“The best surgical option will depend on the individual patient’s symptoms and the findings from an imaging study, such as an X-ray or MRI,” said Dr. Shellock. “A patient should discuss their options thoroughly with their physician to decide which procedure is best.”

How can you prevent spinal stenosis

Because most cases of spinal stenosis are due to normal “wear and tear” conditions, such as osteoarthritis and loss of bone and muscle mass, no prevention method is guaranteed. 

However, patients can take steps to lower their risk or slow the progression of spinal stenosis. These include common sense measures for good health: eating a balanced diet, maintaining a healthy body weight, avoiding smoking (or quitting smoking), maintaining good posture and exercising.

While patients should avoid exercises that cause pain, it’s important to stay active. Too much rest may be more harmful than helpful. Patients should check with their healthcare provider before starting a home exercise program.

How to live with spinal stenosis after diagnosis and treatment?

Living with spinal stenosis can be challenging. However, these self-care tips may help.

Make adjustments in your daily routines that might trigger pain. Pace activities so you don’t overdo it.

Use assistive devices to help give you stability when you walk around.

Try changing your posture. Some people may find that flexing the spine can relieve some of their symptoms. Flexing opens the spaces in the spine, which can take pressure off the nerves and can help decrease pain.

Practice healthy habits. For example, maintain a healthy weight and if you smoke, quit.


What is the main treatment for spinal stenosis?

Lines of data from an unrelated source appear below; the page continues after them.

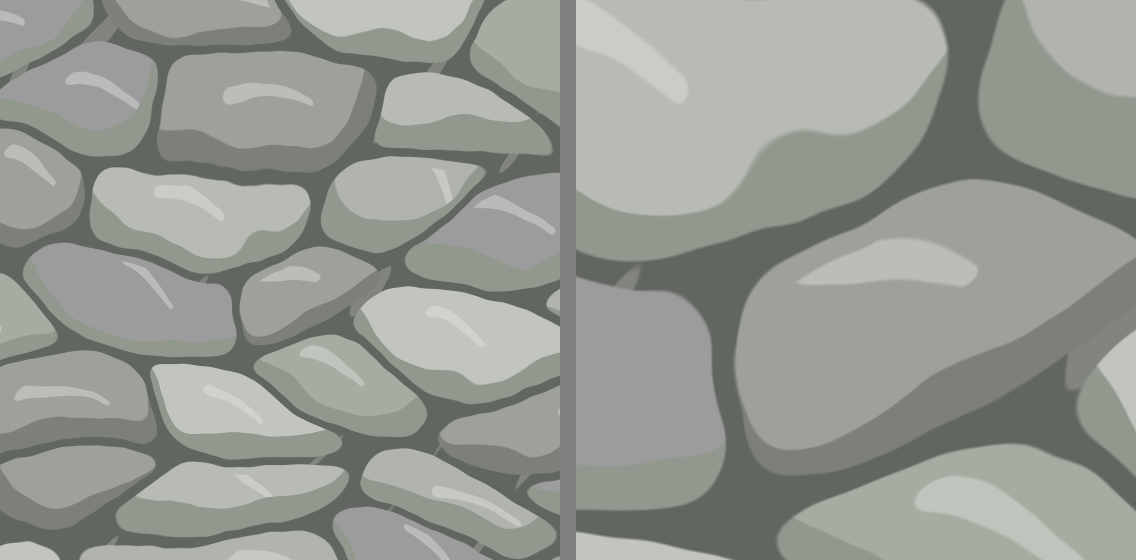
Left: the whole. Right: its middle third, enlarged.
A three.js fragment shader for this texture:

```glsl
// Cartoon dry-stone wall: a stretched, weighted Voronoi diagram bent by gradient
// noise gives the stones; each one gets a flat colour, a shaded underside, a
// curved brush highlight and a thick wobbly outline with a few worn streaks.
varying vec2 vUv;

const vec2 STONES = vec2(3.0, 5.6);      // stones across and up the canvas
const float OUTLINE = 0.0078;            // half width of the outline
const float ROUNDING = 0.045;            // corner rounding of the stones
const float SOFT = 0.0013;               // edge smoothing

const vec3 LINE_COLOUR = vec3(0.385, 0.400, 0.375);
const vec3 WORN_COLOUR = vec3(0.510, 0.520, 0.495);
const vec3 MOSS_SHADE = vec3(0.570, 0.595, 0.555);
const vec3 DARK_SHADE = vec3(0.490, 0.500, 0.475);
const vec3 GLOSS = vec3(0.900, 0.910, 0.895);

vec2 hash2(vec2 p) {
  vec3 q = fract(p.xyx * vec3(0.1031, 0.1030, 0.0973));
  q += dot(q, q.yzx + 33.33);
  return fract((q.xx + q.yz) * q.zy);
}

float cornerSlope(vec2 cell, vec2 corner, vec2 f) {
  return dot(hash2(cell + corner) * 2.0 - 1.0, f - corner);
}

float gradientNoise(vec2 p) {
  vec2 i = floor(p), f = fract(p);
  vec2 u = f * f * f * (f * (f * 6.0 - 15.0) + 10.0);
  float low = mix(cornerSlope(i, vec2(0.0), f), cornerSlope(i, vec2(1.0, 0.0), f), u.x);
  float high = mix(cornerSlope(i, vec2(0.0, 1.0), f), cornerSlope(i, vec2(1.0), f), u.x);
  return mix(low, high, u.y);
}

vec2 wobble(vec2 p, float frequency, float amount) {
  vec2 q = p * frequency;
  return amount * vec2(gradientNoise(q + 3.7), gradientNoise(q + 41.3));
}

float smoothMin(float a, float b, float k) {
  float h = max(k - abs(a - b), 0.0) / k;
  return min(a, b) - 0.25 * h * h * k;
}

float fill(float d) {
  return smoothstep(-SOFT, SOFT, d);
}

// Site of a stone in grid units (xy) and its size weight (z)
vec3 stoneSite(vec2 cell) {
  vec2 jitter = hash2(cell + 11.0) - 0.5;
  float rowShift = 0.5 * mod(cell.y, 2.0);
  float weight = 0.28 * hash2(cell + 57.0).x;
  return vec3(cell + 0.5 + 0.68 * jitter + vec2(rowShift, 0.0), weight);
}

float siteScore(vec2 g, vec3 site) {
  vec2 r = g - site.xy;
  return dot(r, r) - site.z;
}

vec2 findStone(vec2 p) {
  vec2 g = p * STONES, owner = floor(g);
  float best = 100.0;
  for (int y = -2; y <= 2; y++) {
    for (int x = -2; x <= 2; x++) {
      vec2 cell = floor(g) + vec2(float(x), float(y));
      float score = siteScore(g, stoneSite(cell));
      if (score < best) { best = score; owner = cell; }
    }
  }
  return owner;
}

// Rounded distance to the rim of one stone, negative outside it
float stoneDistance(vec2 p, vec2 owner) {
  vec2 g = p * STONES;
  vec3 site = stoneSite(owner);
  float own = siteScore(g, site), d = 1.0;
  for (int y = -2; y <= 2; y++) {
    for (int x = -2; x <= 2; x++) {
      if (x == 0 && y == 0) continue;
      vec3 other = stoneSite(owner + vec2(float(x), float(y)));
      float span = 2.0 * length((other.xy - site.xy) * STONES);
      d = smoothMin(d, (siteScore(g, other) - own) / span, ROUNDING);
    }
  }
  return d;
}

vec3 stoneColour(float pick) {
  vec3 c = vec3(0.620, 0.630, 0.605);                      // warm grey
  c = mix(c, vec3(0.615, 0.612, 0.617), step(0.28, pick)); // violet grey
  c = mix(c, vec3(0.650, 0.675, 0.630), step(0.50, pick)); // sage
  c = mix(c, vec3(0.695, 0.702, 0.685), step(0.60, pick)); // pale grey
  c = mix(c, vec3(0.760, 0.768, 0.745), step(0.75, pick)); // chalk
  return mix(c, vec3(0.720, 0.735, 0.705), step(0.90, pick));
}

// Bent, tapering brush stroke, positive inside
float brushStroke(vec2 q, float angle, float halfLength) {
  float c = cos(angle), s = sin(angle);
  q = vec2(c * q.x + s * q.y, c * q.y - s * q.x);
  q.y += 2.5 * q.x * q.x;
  float along = clamp(q.x, -halfLength, halfLength);
  float radius = mix(0.013, 0.006, 0.5 + 0.5 * along / halfLength);
  return radius - length(q - vec2(along, 0.0));
}

void main() {
  vec2 p = vUv + wobble(vUv, 2.2, 0.13) + wobble(vUv, 9.0, 0.018) + wobble(vUv, 28.0, 0.004);
  vec2 stone = findStone(p);
  vec2 trait = hash2(stone + 83.0);
  float pick = fract(dot(stone, vec2(0.7549, 0.5698)) + 0.2);
  float rim = stoneDistance(p, stone);

  // Flat stone with a wavy shaded underside
  vec3 base = stoneColour(pick);
  vec2 shift = vec2(0.03 * (trait.x - 0.4), -mix(0.032, 0.052, trait.y));
  shift.y += 0.045 * gradientNoise(vUv * 8.0 + 19.0);
  float shade = fill(OUTLINE - stoneDistance(p + shift, stone));
  vec3 colour = mix(base, pick < 0.28 ? DARK_SHADE : MOSS_SHADE, shade);

  // Highlight on the upper part of most stones
  vec2 local = p - stoneSite(stone).xy / STONES - vec2(0.02, 0.038);
  float stroke = brushStroke(local, mix(-0.75, -0.05, trait.x), mix(0.045, 0.08, trait.y));
  float shine = fill(min(stroke, rim - 0.022)) * step(trait.y, 0.85);
  colour = mix(colour, mix(base, GLOSS, 0.4), shine * (1.0 - shade));

  // Outline with slanted worn streaks
  vec2 slant = vec2(vUv.x - 0.8 * vUv.y, vUv.x + vUv.y) * vec2(20.0, 4.0);
  float worn = smoothstep(0.34, 0.37, gradientNoise(slant));
  colour = mix(colour, mix(LINE_COLOUR, WORN_COLOUR, worn), fill(OUTLINE - rim));

  gl_FragColor = vec4(colour, 1.0);
}
```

Laminectomy is a surgery that doctors perform to treat spinal stenosis by removing the bony spurs and the bone walls of the vertebrae. This helps to open up the spinal canal and remove the pressure on the nerves. Doctors may perform a discectomy during a laminectomy. Spinal fusion, artificial disc replacement and endoscopic spine surgery are also common surgical options for treating spinal stenosis. 

How serious is spinal stenosis?

People with spinal stenosis may experience numbness, weakness or cramping in the arms or legs, pain going down the leg or arm, abnormal bowel or bladder function, and loss of sexual function. In severe cases, spinal stenosis may cause partial or complete leg paralysis that requires emergency medical treatment.


If you or someone you know is suffering from spinal stenosis, take the next step and make an appointment with an experienced spine specialist.  Our patient navigator is standing by to help you find the doctor that is right for you! Call or email today.


Texas Health Center for Diagnostics & Surgery is a surgical hospital serving the people of Collin, Dallas and Denton counties. The hospital is an award-winning facility that offers a wide range of services including robotic surgeryspine surgeryjoint replacement surgeryorthopedic surgerygynecological surgeryurological surgeryENT surgery as well as spinal injections, outpatient GI procedures and advanced imaging studies.